Sofia Ranchordás, PhD, is a Resident Fellow at the Information Society Project at Yale Law School. She is also Assistant Professor of Constitutional and Administrative Law at Tilburg Law School, in the Netherlands. In her scholarship she pleads for more regulatory flexibility and a broader use of temporary and evidence-based instruments (for example, experimental legislation) to address disconnects between law and innovation. She has published extensively on innovation and regulation, including a book on sunset clauses and experimental legislation, and the article “Innovation Experimentalism in the Age of Sharing Economy” (forthcoming in the Lewis & Clark Law Review, 2015) and “Does Sharing Mean Caring? The Regulation of Innovation in Sharing Economy” in the Minnesota Journal of Law, Science and Technology (2015), where she analyzes different collaborative practices and offers a framework for the regulation of sharing economy characterized by regulatory flexibility.

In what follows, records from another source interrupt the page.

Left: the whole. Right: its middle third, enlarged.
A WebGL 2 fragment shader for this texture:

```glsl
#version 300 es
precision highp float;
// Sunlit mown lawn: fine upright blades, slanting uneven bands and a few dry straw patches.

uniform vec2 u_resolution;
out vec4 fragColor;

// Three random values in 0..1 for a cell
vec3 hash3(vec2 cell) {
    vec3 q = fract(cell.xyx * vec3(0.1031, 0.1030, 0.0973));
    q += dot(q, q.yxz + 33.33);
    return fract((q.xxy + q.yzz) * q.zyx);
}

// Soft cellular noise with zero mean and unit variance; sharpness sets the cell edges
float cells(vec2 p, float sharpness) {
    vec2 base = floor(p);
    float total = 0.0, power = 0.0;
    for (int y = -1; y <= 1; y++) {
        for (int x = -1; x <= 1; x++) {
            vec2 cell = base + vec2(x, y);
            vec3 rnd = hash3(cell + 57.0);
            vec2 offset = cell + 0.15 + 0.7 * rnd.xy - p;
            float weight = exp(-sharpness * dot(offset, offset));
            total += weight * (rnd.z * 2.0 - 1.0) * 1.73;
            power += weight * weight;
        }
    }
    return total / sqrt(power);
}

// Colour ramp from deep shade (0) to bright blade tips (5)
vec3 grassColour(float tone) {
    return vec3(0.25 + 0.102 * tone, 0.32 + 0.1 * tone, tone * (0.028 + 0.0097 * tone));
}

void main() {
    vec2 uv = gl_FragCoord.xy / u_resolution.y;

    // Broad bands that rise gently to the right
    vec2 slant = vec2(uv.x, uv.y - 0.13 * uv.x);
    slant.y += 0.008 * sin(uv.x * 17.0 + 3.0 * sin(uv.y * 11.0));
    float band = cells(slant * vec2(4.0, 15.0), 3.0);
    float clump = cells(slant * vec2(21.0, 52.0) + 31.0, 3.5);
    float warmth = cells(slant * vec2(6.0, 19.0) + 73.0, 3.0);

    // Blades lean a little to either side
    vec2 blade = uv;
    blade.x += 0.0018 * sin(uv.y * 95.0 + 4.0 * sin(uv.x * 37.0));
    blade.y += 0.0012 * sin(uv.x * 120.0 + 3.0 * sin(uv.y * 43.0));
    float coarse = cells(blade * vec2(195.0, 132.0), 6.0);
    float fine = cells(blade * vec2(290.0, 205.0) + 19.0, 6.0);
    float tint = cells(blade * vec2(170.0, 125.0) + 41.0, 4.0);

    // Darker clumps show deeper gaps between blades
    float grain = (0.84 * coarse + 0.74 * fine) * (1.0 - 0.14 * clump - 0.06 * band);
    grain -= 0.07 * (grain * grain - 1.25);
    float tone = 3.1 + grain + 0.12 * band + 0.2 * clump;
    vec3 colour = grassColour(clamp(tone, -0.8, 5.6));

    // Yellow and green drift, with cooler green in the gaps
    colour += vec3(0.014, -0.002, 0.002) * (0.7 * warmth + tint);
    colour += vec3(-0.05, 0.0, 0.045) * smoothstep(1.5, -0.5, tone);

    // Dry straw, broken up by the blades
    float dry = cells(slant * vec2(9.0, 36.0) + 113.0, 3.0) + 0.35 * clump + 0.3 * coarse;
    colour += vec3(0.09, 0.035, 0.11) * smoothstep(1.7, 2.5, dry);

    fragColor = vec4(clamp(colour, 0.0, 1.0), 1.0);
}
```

Sharing in the City
The “gig” or the “sharing economy” has been the subject of recent praise and criticism. While the first regulatory debates at federal level still seem to be in their infancy, a number of cities in the United States (for example, San Francisco) and abroad appear to be willing to intervene more actively in the regulation of this new form of collaboration. Although sharing economy platforms trigger common problems (e.g., privacy concerns, occupational licensing, consumer protection), cities have mixed sentiments regarding the different platforms. For example, while some cities are more flexible regarding ride sharing (e.g., Uber), they seem to be less eager to accept home sharing (e.g., Airbnb). In this paper, I distinguish between different sharing and collaborative practices. In addition, I inquire what role cities should play in the regulation of sharing economy platforms and examine how the development of sharing economy is shaping the role of cities as regulators.
(The paper was co-authored with Michèle Finck)